**EXERCISE**
Your task is to output the entries below word for word.

**EXTRACTED RECORDS**

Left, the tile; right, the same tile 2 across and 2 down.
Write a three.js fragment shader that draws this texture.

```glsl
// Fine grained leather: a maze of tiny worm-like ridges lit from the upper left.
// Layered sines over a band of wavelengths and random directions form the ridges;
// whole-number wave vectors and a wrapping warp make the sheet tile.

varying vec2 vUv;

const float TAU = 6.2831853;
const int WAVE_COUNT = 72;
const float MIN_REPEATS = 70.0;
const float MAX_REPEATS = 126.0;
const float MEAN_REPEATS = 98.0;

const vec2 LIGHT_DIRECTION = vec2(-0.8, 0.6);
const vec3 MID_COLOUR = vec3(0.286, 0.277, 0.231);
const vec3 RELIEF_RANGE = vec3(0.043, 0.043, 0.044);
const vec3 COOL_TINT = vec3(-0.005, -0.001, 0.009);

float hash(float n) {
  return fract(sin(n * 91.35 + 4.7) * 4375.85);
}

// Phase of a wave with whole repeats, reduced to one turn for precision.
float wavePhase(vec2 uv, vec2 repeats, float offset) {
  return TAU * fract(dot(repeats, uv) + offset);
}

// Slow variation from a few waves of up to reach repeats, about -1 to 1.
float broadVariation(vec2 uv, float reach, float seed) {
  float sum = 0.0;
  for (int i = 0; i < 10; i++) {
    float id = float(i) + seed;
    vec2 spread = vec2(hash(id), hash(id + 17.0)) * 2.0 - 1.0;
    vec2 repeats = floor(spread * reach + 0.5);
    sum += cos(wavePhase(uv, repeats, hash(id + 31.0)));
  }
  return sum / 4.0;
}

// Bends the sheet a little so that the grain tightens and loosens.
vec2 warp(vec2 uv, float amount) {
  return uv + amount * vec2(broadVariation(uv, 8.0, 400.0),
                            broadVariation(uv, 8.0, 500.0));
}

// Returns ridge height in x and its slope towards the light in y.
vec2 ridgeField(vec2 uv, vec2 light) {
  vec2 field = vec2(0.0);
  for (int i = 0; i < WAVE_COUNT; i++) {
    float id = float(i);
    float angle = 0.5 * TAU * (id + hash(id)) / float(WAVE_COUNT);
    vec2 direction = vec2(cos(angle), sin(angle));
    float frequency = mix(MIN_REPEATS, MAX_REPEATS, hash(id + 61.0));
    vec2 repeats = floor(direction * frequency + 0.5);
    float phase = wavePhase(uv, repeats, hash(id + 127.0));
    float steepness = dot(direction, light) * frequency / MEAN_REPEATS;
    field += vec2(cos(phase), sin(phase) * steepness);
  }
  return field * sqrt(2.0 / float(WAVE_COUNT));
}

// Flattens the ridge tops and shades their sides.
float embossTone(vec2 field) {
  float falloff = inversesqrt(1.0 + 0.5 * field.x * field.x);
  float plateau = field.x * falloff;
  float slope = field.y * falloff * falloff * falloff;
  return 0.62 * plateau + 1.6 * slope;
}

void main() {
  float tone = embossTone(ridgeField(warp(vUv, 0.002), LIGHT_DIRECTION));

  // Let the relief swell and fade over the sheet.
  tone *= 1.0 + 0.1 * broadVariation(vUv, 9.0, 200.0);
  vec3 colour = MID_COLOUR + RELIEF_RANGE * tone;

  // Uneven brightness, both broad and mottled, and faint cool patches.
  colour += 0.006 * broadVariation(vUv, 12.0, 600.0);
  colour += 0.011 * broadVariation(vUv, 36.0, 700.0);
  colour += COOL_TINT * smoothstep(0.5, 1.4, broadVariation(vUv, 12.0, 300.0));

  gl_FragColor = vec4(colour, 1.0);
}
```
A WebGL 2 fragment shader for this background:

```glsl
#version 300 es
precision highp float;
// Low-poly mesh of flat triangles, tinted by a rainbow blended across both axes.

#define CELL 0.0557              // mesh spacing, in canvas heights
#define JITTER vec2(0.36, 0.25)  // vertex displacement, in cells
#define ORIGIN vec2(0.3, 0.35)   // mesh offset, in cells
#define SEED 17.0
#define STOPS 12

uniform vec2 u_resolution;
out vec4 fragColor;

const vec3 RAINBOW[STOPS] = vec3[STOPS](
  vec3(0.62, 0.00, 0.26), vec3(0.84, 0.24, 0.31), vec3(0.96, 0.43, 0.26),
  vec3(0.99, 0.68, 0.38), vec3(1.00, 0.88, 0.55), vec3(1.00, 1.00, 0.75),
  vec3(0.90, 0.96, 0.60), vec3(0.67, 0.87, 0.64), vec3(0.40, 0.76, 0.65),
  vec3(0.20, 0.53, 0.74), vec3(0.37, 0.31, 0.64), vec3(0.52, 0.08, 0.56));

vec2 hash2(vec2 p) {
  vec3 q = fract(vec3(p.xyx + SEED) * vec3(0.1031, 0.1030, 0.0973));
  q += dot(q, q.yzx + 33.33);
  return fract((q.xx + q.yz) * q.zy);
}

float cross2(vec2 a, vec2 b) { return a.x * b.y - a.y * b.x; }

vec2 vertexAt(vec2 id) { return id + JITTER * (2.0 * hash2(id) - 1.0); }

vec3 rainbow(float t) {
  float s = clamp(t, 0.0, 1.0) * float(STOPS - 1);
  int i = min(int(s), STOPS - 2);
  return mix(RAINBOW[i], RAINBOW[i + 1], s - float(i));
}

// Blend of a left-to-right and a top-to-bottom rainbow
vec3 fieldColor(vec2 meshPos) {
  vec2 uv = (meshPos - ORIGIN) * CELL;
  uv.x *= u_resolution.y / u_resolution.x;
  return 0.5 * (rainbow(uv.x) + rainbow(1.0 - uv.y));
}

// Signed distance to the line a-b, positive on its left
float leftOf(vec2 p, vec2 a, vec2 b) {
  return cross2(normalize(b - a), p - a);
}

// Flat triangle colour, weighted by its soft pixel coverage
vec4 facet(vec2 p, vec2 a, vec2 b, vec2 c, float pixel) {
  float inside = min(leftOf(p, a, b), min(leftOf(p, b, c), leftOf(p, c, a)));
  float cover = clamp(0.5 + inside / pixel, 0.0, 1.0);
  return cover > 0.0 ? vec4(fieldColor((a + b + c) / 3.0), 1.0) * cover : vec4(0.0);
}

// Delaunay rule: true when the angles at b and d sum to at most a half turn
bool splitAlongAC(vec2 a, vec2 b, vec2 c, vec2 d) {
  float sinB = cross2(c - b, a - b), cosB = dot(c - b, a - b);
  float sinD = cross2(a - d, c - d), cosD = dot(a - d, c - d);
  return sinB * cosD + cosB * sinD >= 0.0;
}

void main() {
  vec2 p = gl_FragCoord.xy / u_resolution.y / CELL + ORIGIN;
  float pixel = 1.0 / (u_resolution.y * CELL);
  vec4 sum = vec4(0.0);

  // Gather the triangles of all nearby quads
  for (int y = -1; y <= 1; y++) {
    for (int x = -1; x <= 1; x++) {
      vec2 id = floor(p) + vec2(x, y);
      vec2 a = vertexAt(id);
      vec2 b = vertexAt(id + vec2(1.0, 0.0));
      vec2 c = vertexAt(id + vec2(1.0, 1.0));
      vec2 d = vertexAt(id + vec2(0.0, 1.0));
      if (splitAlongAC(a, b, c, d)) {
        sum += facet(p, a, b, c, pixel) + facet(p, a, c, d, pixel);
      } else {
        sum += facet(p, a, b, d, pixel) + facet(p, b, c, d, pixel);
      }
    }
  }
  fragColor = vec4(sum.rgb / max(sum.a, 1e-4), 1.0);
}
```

**RESULT OF THE TASK**
Left, the tile; right, the same tile 2 across and 2 down.
Write a three.js fragment shader that draws this texture.

```glsl
// Fine grained leather: a maze of tiny worm-like ridges lit from the upper left.
// Layered sines over a band of wavelengths and random directions form the ridges;
// whole-number wave vectors and a wrapping warp make the sheet tile.

varying vec2 vUv;

const float TAU = 6.2831853;
const int WAVE_COUNT = 72;
const float MIN_REPEATS = 70.0;
const float MAX_REPEATS = 126.0;
const float MEAN_REPEATS = 98.0;

const vec2 LIGHT_DIRECTION = vec2(-0.8, 0.6);
const vec3 MID_COLOUR = vec3(0.286, 0.277, 0.231);
const vec3 RELIEF_RANGE = vec3(0.043, 0.043, 0.044);
const vec3 COOL_TINT = vec3(-0.005, -0.001, 0.009);

float hash(float n) {
  return fract(sin(n * 91.35 + 4.7) * 4375.85);
}

// Phase of a wave with whole repeats, reduced to one turn for precision.
float wavePhase(vec2 uv, vec2 repeats, float offset) {
  return TAU * fract(dot(repeats, uv) + offset);
}

// Slow variation from a few waves of up to reach repeats, about -1 to 1.
float broadVariation(vec2 uv, float reach, float seed) {
  float sum = 0.0;
  for (int i = 0; i < 10; i++) {
    float id = float(i) + seed;
    vec2 spread = vec2(hash(id), hash(id + 17.0)) * 2.0 - 1.0;
    vec2 repeats = floor(spread * reach + 0.5);
    sum += cos(wavePhase(uv, repeats, hash(id + 31.0)));
  }
  return sum / 4.0;
}

// Bends the sheet a little so that the grain tightens and loosens.
vec2 warp(vec2 uv, float amount) {
  return uv + amount * vec2(broadVariation(uv, 8.0, 400.0),
                            broadVariation(uv, 8.0, 500.0));
}

// Returns ridge height in x and its slope towards the light in y.
vec2 ridgeField(vec2 uv, vec2 light) {
  vec2 field = vec2(0.0);
  for (int i = 0; i < WAVE_COUNT; i++) {
    float id = float(i);
    float angle = 0.5 * TAU * (id + hash(id)) / float(WAVE_COUNT);
    vec2 direction = vec2(cos(angle), sin(angle));
    float frequency = mix(MIN_REPEATS, MAX_REPEATS, hash(id + 61.0));
    vec2 repeats = floor(direction * frequency + 0.5);
    float phase = wavePhase(uv, repeats, hash(id + 127.0));
    float steepness = dot(direction, light) * frequency / MEAN_REPEATS;
    field += vec2(cos(phase), sin(phase) * steepness);
  }
  return field * sqrt(2.0 / float(WAVE_COUNT));
}

// Flattens the ridge tops and shades their sides.
float embossTone(vec2 field) {
  float falloff = inversesqrt(1.0 + 0.5 * field.x * field.x);
  float plateau = field.x * falloff;
  float slope = field.y * falloff * falloff * falloff;
  return 0.62 * plateau + 1.6 * slope;
}

void main() {
  float tone = embossTone(ridgeField(warp(vUv, 0.002), LIGHT_DIRECTION));

  // Let the relief swell and fade over the sheet.
  tone *= 1.0 + 0.1 * broadVariation(vUv, 9.0, 200.0);
  vec3 colour = MID_COLOUR + RELIEF_RANGE * tone;

  // Uneven brightness, both broad and mottled, and faint cool patches.
  colour += 0.006 * broadVariation(vUv, 12.0, 600.0);
  colour += 0.011 * broadVariation(vUv, 36.0, 700.0);
  colour += COOL_TINT * smoothstep(0.5, 1.4, broadVariation(vUv, 12.0, 300.0));

  gl_FragColor = vec4(colour, 1.0);
}
```
A WebGL 2 fragment shader for this background:

```glsl
#version 300 es
precision highp float;
// Low-poly mesh of flat triangles, tinted by a rainbow blended across both axes.

#define CELL 0.0557              // mesh spacing, in canvas heights
#define JITTER vec2(0.36, 0.25)  // vertex displacement, in cells
#define ORIGIN vec2(0.3, 0.35)   // mesh offset, in cells
#define SEED 17.0
#define STOPS 12

uniform vec2 u_resolution;
out vec4 fragColor;

const vec3 RAINBOW[STOPS] = vec3[STOPS](
  vec3(0.62, 0.00, 0.26), vec3(0.84, 0.24, 0.31), vec3(0.96, 0.43, 0.26),
  vec3(0.99, 0.68, 0.38), vec3(1.00, 0.88, 0.55), vec3(1.00, 1.00, 0.75),
  vec3(0.90, 0.96, 0.60), vec3(0.67, 0.87, 0.64), vec3(0.40, 0.76, 0.65),
  vec3(0.20, 0.53, 0.74), vec3(0.37, 0.31, 0.64), vec3(0.52, 0.08, 0.56));

vec2 hash2(vec2 p) {
  vec3 q = fract(vec3(p.xyx + SEED) * vec3(0.1031, 0.1030, 0.0973));
  q += dot(q, q.yzx + 33.33);
  return fract((q.xx + q.yz) * q.zy);
}

float cross2(vec2 a, vec2 b) { return a.x * b.y - a.y * b.x; }

vec2 vertexAt(vec2 id) { return id + JITTER * (2.0 * hash2(id) - 1.0); }

vec3 rainbow(float t) {
  float s = clamp(t, 0.0, 1.0) * float(STOPS - 1);
  int i = min(int(s), STOPS - 2);
  return mix(RAINBOW[i], RAINBOW[i + 1], s - float(i));
}

// Blend of a left-to-right and a top-to-bottom rainbow
vec3 fieldColor(vec2 meshPos) {
  vec2 uv = (meshPos - ORIGIN) * CELL;
  uv.x *= u_resolution.y / u_resolution.x;
  return 0.5 * (rainbow(uv.x) + rainbow(1.0 - uv.y));
}

// Signed distance to the line a-b, positive on its left
float leftOf(vec2 p, vec2 a, vec2 b) {
  return cross2(normalize(b - a), p - a);
}

// Flat triangle colour, weighted by its soft pixel coverage
vec4 facet(vec2 p, vec2 a, vec2 b, vec2 c, float pixel) {
  float inside = min(leftOf(p, a, b), min(leftOf(p, b, c), leftOf(p, c, a)));
  float cover = clamp(0.5 + inside / pixel, 0.0, 1.0);
  return cover > 0.0 ? vec4(fieldColor((a + b + c) / 3.0), 1.0) * cover : vec4(0.0);
}

// Delaunay rule: true when the angles at b and d sum to at most a half turn
bool splitAlongAC(vec2 a, vec2 b, vec2 c, vec2 d) {
  float sinB = cross2(c - b, a - b), cosB = dot(c - b, a - b);
  float sinD = cross2(a - d, c - d), cosD = dot(a - d, c - d);
  return sinB * cosD + cosB * sinD >= 0.0;
}

void main() {
  vec2 p = gl_FragCoord.xy / u_resolution.y / CELL + ORIGIN;
  float pixel = 1.0 / (u_resolution.y * CELL);
  vec4 sum = vec4(0.0);

  // Gather the triangles of all nearby quads
  for (int y = -1; y <= 1; y++) {
    for (int x = -1; x <= 1; x++) {
      vec2 id = floor(p) + vec2(x, y);
      vec2 a = vertexAt(id);
      vec2 b = vertexAt(id + vec2(1.0, 0.0));
      vec2 c = vertexAt(id + vec2(1.0, 1.0));
      vec2 d = vertexAt(id + vec2(0.0, 1.0));
      if (splitAlongAC(a, b, c, d)) {
        sum += facet(p, a, b, c, pixel) + facet(p, a, c, d, pixel);
      } else {
        sum += facet(p, a, b, d, pixel) + facet(p, b, c, d, pixel);
      }
    }
  }
  fragColor = vec4(sum.rgb / max(sum.a, 1e-4), 1.0);
}
```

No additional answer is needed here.